“One should not draw any hasty conclusions for other companies, such as Nokia from this report,” he said.
Shares in Ericsson fell 0.3% to 75.5 kronor ($9.7) in Stockholm.
Sony Ericsson estimates its market share was over 5% in the second quarter compared with about 6% in the first quarter. It also reiterated its outlook for the global handset market to fall at a rate of around 10% in 2009.
“As expected, the second quarter was challenging and we still believe the remainder of the year will be difficult for Sony Ericsson,” president Dick Komiyama said in a statement. “Our focus remains on bringing the company back to profitability and growth as quickly as possible, and our performance is starting to improve due to our cost reduction activities.”
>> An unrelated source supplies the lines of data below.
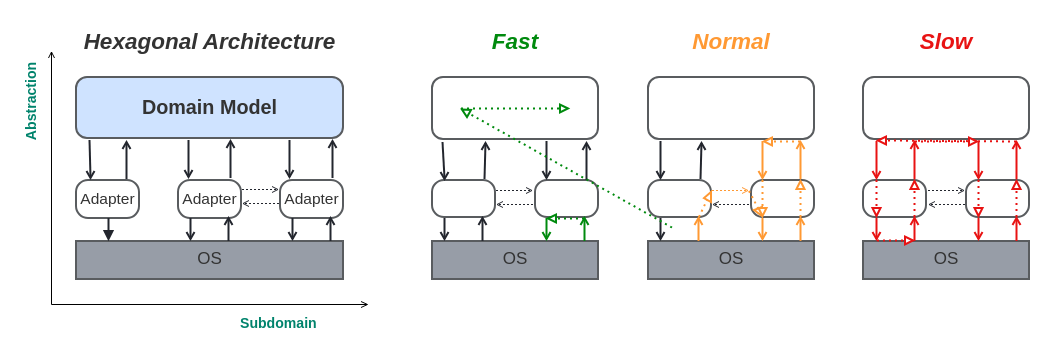
<!DOCTYPE html>
<html lang="en">
<head>
<meta charset="utf-8">
<title>Hexagonal Architecture</title>
<style>
:root {
  --ink: #333333; --line: #23262e; --border: #595c5f; --paper: #ffffff;
  --domain: #cfe3ff; --os: #979da7; --axis: #00836c;
  --fast: #008a0e; --normal: #ff9933; --slow: #e81313;
}
* { box-sizing: border-box; margin: 0; }
body { background: var(--paper); overflow: hidden; }
.diagram {
  position: relative; width: 1042px; height: 355px; overflow: hidden;
  background: var(--paper); color: var(--ink);
  font-family: "Liberation Sans", Arial, sans-serif;
}
.panel { position: absolute; top: 28px; width: 168px; height: 253px; }
.overview { left: 75px; width: 269px; }
.panel-fast { left: 431px; }
.panel-normal { left: 647px; }
.panel-slow { left: 862px; }
.panel h2 {
  font-size: 22.5px; line-height: 28px; font-style: italic; font-weight: 700;
  text-align: center; white-space: nowrap;
}
.panel-fast h2 { color: var(--fast); }
.panel-normal h2 { color: var(--normal); }
.panel-slow h2 { color: var(--slow); }
.model, .adapter, .os {
  position: absolute; display: flex; align-items: center; justify-content: center;
  border: 2px solid var(--border); background: var(--paper);
}
.model { top: 48px; left: 0; right: 0; height: 64px; border-radius: 12px; font-size: 19.8px; font-weight: 700; }
.overview .model { background: var(--domain); height: 63px; top: 47.5px; }
.adapter { top: 150.5px; left: 0; width: 65px; height: 39px; border-radius: 13px; font-size: 15.5px; }
.overview .adapter { height: 40px; }
.adapter.middle { left: 102px; }
.adapter.right { left: auto; right: 0; }
.os { top: 212px; left: 0; right: 0; height: 40px; background: var(--os); font-size: 17px; padding-bottom: 2px; }
.axis-label { position: absolute; color: var(--axis); font-size: 14.1px; font-weight: 700; line-height: 16px; white-space: nowrap; }
.subdomain { left: 240px; top: 315px; }
.abstraction { left: 31px; top: 101px; transform: translate(-50%, -50%) rotate(-90deg); }
.connections { position: absolute; inset: 0; fill: none; stroke-width: 2; }
.ink { stroke: var(--line); }
.fast { stroke: var(--fast); }
.normal { stroke: var(--normal); }
.slow { stroke: var(--slow); }
.dotted { stroke-dasharray: 2 4; }
.messages { stroke: var(--line); stroke-width: 1; }
.dashed { stroke-dasharray: 2 2; }
.axes { stroke: #000; stroke-width: 1; }
.tip { fill: var(--paper); }
</style>
</head>
<body>
<main class="diagram">
  <section class="panel overview">
    <h2>Hexagonal Architecture</h2>
    <div class="model">Domain Model</div>
    <div class="adapter">Adapter</div>
    <div class="adapter middle">Adapter</div>
    <div class="adapter right">Adapter</div>
    <div class="os">OS</div>
  </section>
  <section class="panel panel-fast">
    <h2>Fast</h2>
    <div class="model"></div>
    <div class="adapter"></div>
    <div class="adapter right"></div>
    <div class="os">OS</div>
  </section>
  <section class="panel panel-normal">
    <h2>Normal</h2>
    <div class="model"></div>
    <div class="adapter"></div>
    <div class="adapter right"></div>
    <div class="os">OS</div>
  </section>
  <section class="panel panel-slow">
    <h2>Slow</h2>
    <div class="model"></div>
    <div class="adapter"></div>
    <div class="adapter right"></div>
    <div class="os">OS</div>
  </section>
  <div class="axis-label abstraction">Abstraction</div>
  <div class="axis-label subdomain">Subdomain</div>

  <svg class="connections" width="1042" height="355" viewBox="0 0 1042 355" aria-hidden="true">
    <defs>
      <path id="head-up" d="M-4 8L0 1L4 8"/>
      <path id="head-down" d="M-4 -8L0 -1L4 -8"/>
      <g id="call-down"><path d="M0 141V178"/><use href="#head-down" y="179"/></g>
      <g id="call-up"><path d="M0 179V143"/><use href="#head-up" y="141"/></g>
      <g id="os-down"><path d="M0 218V239"/><use href="#head-down" y="240"/></g>
      <g id="os-up"><path d="M0 241V219"/><use href="#head-up" y="217"/></g>
      <path id="tip-right" class="tip" d="M-1 0L-9 -4V4Z"/>
      <path id="tip-left" class="tip" d="M1 0L9 -4V4Z"/>
      <path id="tip-up" class="tip" d="M0 1L-4 9H4Z"/>
      <path id="tip-down" class="tip" d="M0 -1L-4 -9H4Z"/>
      <g id="inside-down"><path class="dotted" d="M0 180V208"/><use href="#tip-down" y="217"/></g>
      <g id="inside-up"><path class="dotted" d="M0 217V189"/><use href="#tip-up" y="180"/></g>
      <g id="message-right"><path class="dashed" d="M0 0H35"/><path d="M30 -3L36 0L30 3"/></g>
      <g id="message-left"><path class="dashed" d="M36 0H1"/><path d="M6 -3L0 0L6 3"/></g>
    </defs>

    <g class="axes">
      <path d="M51.5 52V304.5H367"/>
      <path d="M48.5 58L51.5 52L54.5 58M361 301.5L367.5 304.5L361 307.5"/>
    </g>

    <g class="messages">
      <use href="#message-right" x="242" y="189.5"/><use href="#message-left" x="243" y="203.5"/>
      <use href="#message-right" x="496" y="190.5"/><use href="#message-left" x="497" y="204.5"/>
      <use href="#message-left" x="713" y="204.5"/>
      <use href="#message-right" x="928" y="190.5"/><use href="#message-left" x="929" y="204.5"/>
    </g>

    <g class="ink">
      <path d="M89.5 140L90.5 177"/><use href="#head-down" x="90.5" y="179"/>
      <use href="#call-up" x="126.5"/>
      <use href="#call-down" x="188.5" y="-1"/><use href="#call-up" x="230.5" y="-1"/>
      <use href="#call-down" x="289.5" y="-1"/><use href="#call-up" x="332.5" y="-1"/>
      <path d="M108.5 218V232"/><path fill="#23262e" d="M104.5 231H112.5L108.5 239Z"/>
      <use href="#os-down" x="190.5"/><use href="#os-up" x="228.5"/>
      <use href="#os-down" x="292.5"/><use href="#os-up" x="330.5"/>

      <path d="M442.5 142L444.5 178"/><use href="#head-down" x="444.5" y="180"/>
      <path d="M484.5 179L485.5 143"/><use href="#head-up" x="485.5" y="142"/>
      <use href="#call-down" x="546.5"/>
      <use href="#call-up" x="586.5" y="1"/>
      <use href="#os-down" x="444.5"/><use href="#os-up" x="482.5"/>

      <use href="#call-down" x="660.5"/>
      <path d="M700.5 179L701.5 143"/><use href="#head-up" x="701.5" y="142"/>
      <use href="#os-down" x="660.5"/>
    </g>

    <g class="fast">
      <path class="dotted" d="M461 108.5H560"/><use href="#tip-right" x="569" y="108.5"/>
      <path class="dotted" d="M672 227.5L470 114"/>
      <path class="tip" d="M462 109.5L471 110L467 117Z"/>
      <use href="#os-down" x="546.5"/><use href="#os-up" x="584.5"/>
      <path class="dotted" d="M584 218.5H557"/><use href="#tip-left" x="547" y="218.5"/>
    </g>

    <g class="normal">
      <use href="#os-up" x="698.5"/>
      <path class="dotted" d="M699 217L707 200"/>
      <path class="tip" d="M711 192L704 198L711 202Z"/>
      <use href="#message-right" x="712" y="190.5" stroke-width="1"/>
      <path class="dotted" d="M749 191L758 208"/>
      <path class="tip" d="M762 216L754 210L762 207Z"/>
      <use href="#call-down" x="762.5"/><use href="#inside-down" x="762.5"/><use href="#os-down" x="762.5"/>
      <use href="#os-up" x="800.5"/><use href="#inside-up" x="800.5"/><use href="#call-up" x="800.5"/>
      <path class="dotted" d="M800 141.5H773"/><use href="#tip-left" x="763" y="141.5"/>
    </g>

    <g class="slow">
      <use href="#call-down" x="876.5"/><use href="#inside-down" x="876.5"/><use href="#os-down" x="876.5"/>
      <path class="dotted" d="M877 240.5H905"/><use href="#tip-right" x="914" y="240.5"/>
      <use href="#os-up" x="914.5"/><use href="#inside-up" x="914.5"/><use href="#call-up" x="914.5"/>
      <path class="dotted" d="M915 141.5H969"/>
      <path class="dotted" d="M1016 141.5L887 140.5"/>
      <use href="#tip-right" x="978" y="141.5"/><use href="#tip-left" x="877" y="140.5"/>
      <use href="#call-down" x="978.5"/><use href="#inside-down" x="978.5"/><use href="#os-down" x="978.5"/>
      <use href="#os-up" x="1016.5"/><use href="#inside-up" x="1016.5"/><use href="#call-up" x="1016.5"/>
    </g>
  </svg>
</main>
</body>
</html>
The company’s weak position has triggered speculation in the media that the company may need a cash injection, possibly altering the ownership structure. Honko said such views were warranted.
“We’ll definitely see Sony and Ericsson discussing potential ownership changes or new investments in Sony Ericsson,” he said.
In April Sony Ericsson said it would slash 2,000 jobs, on top of 2,000 jobs cut last year, to lower costs.
On Thursday it said programs launched in 2008 to cut costs by some €880 million are on track, with the full benefit expected during the second half of 2010. Since the beginning of the cost-cutting programs, Sony Ericsson has shed around 2,350 jobs, it said.